Adapting the brood frame
An empty brood frame was adapted to take the Jenter cage. Two vertical wooden struts were fixed to the frame so that the kit would push-fit in place. (A second frame was also made for use later in the operation).
To prepare the frame for use the central part (where the Jenter would eventually go) was fitted with a push-fit small frame containing worker foundation. The two outside areas were left empty so that the bees would build drone comb.
This frame was place in frame position 4 in the chosen colony in the third week of March so that drones would be available at the end of April.
The Jenter Cage
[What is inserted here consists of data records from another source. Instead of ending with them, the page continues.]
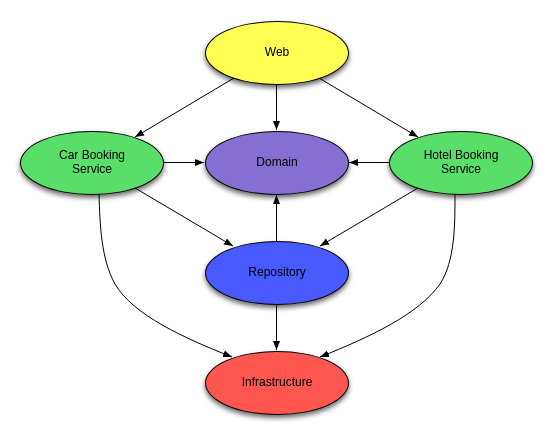
<!DOCTYPE html>
<html lang="en">
<head>
<meta charset="utf-8">
<title>Service dependency diagram</title>
<style>
:root {
  --paper: #ffffff;
  --ink: #000000;
  --web: #ffff54;
  --service: #59df69;
  --domain: #866fd3;
  --repository: #4759ff;
  --infrastructure: #ff564f;
  --shadow: rgba(0, 0, 0, 0.6);
}
* { box-sizing: border-box; }
html, body { margin: 0; overflow: hidden; }
.diagram {
  position: relative;
  width: 553px;
  height: 435px;
  overflow: hidden;
  background: var(--paper);
  color: var(--ink);
  font: 12px/14px "Liberation Sans", Arial, sans-serif;
}
.connectors {
  position: absolute;
  inset: 0;
  fill: none;
  stroke: var(--ink);
}
.arrowhead { fill: var(--ink); stroke: none; }
.node {
  position: absolute;
  display: flex;
  align-items: center;
  justify-content: center;
  width: 144px;
  height: 64px;
  padding-bottom: 2px;
  border: 1px solid var(--ink);
  border-radius: 50%;
  text-align: center;
  box-shadow: 0 3px 5px var(--shadow);
}
.web { left: 205px; top: 21px; background: var(--web); }
.car-booking { left: 20px; top: 131px; background: var(--service); }
.domain { left: 205px; top: 131px; background: var(--domain); }
.hotel-booking { left: 389px; top: 131px; background: var(--service); }
.repository { left: 205px; top: 241px; background: var(--repository); }
.infrastructure { left: 205px; top: 351px; background: var(--infrastructure); }
</style>
</head>
<body>
<main class="diagram">
  <div class="node web">Web</div>
  <div class="node car-booking">Car Booking<br>Service</div>
  <div class="node domain">Domain</div>
  <div class="node hotel-booking">Hotel Booking<br>Service</div>
  <div class="node repository">Repository</div>
  <div class="node infrastructure">Infrastructure</div>
  <svg class="connectors" width="553" height="435" viewBox="0 0 553 435" aria-hidden="true">
    <defs>
      <marker id="arrow" class="arrowhead" markerUnits="userSpaceOnUse" markerWidth="10" markerHeight="8" refX="9" refY="4" orient="auto">
        <polygon points="0,0.5 9,4 0,7.5"/>
      </marker>
    </defs>
    <g marker-end="url(#arrow)">
      <line x1="234" y1="78" x2="135" y2="137"/>
      <line x1="276.5" y1="84" x2="276.5" y2="130"/>
      <line x1="319" y1="78" x2="418" y2="137"/>
      <line x1="164" y1="162.5" x2="204" y2="162.5"/>
      <line x1="389" y1="162.5" x2="349" y2="162.5"/>
      <line x1="135" y1="188" x2="233" y2="246"/>
      <line x1="418" y1="188" x2="320" y2="246"/>
      <line x1="276.5" y1="241" x2="276.5" y2="195"/>
      <line x1="276.5" y1="304" x2="276.5" y2="350"/>
      <path d="M99 194C100 225 101 259 115 284C133 315 184 338 232 357"/>
      <path d="M455 194C455 225 455 261 440 284C419 314 370 337 320 357"/>
    </g>
  </svg>
</main>
</body>
</html>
In the third week in June this special brood frame was removed and the central mini frame, now containing worker brood, was exchanged for the Jenter cage. The frame was replaced in the hive for the next 24 hours so that the bees would become familiar with the Jenter cage.
The mini frame with the worker brood was placed in the second brood frame (prepared as above) and placed at the edge of the brood nest (frame 7).
Transferring the royal larvae
At 10 am the Jenter cells containing the royal larvae, which were hardy visible, were removed and fitted to the plastic plugs on the cell bar frame. This was then immediately replaced in the Harden box and left for 10 days. A check was made after 5 days to ascertain if indeed any queen cells had been formed. A check was also made on the open brood frame just in case queen cells had been started here. The lower photo shows that only 5 queens cells were formed on the bottom cell bar.
Making up the nucs
On the 12th day 5 three frame nucs were made up. Each nuc consisting of one frame of sealed brood sandwiched between two frames of pollen. A queen cell was introduced to each nuc on the 14th day; the queen emerging two days later.
The overall timetableA timetable summarizes the method as a pop-up
Introducing the Queen
The next day at 6 pm the queen was found and sealed in the Jenter cage.
(It is important that there are no workers in the cage otherwise the queen could be attacked and killed. It is difficult to understand why the workers would want to attack their own queen but this has been learnt by experience.)
Exactly 24 hours later again at 6 pm the queen was removed after laying up the kit with eggs. The frame was replaced in the brood nest and left for 3 days and overnight.
A one day old egg seen standing upright in a Jenter cell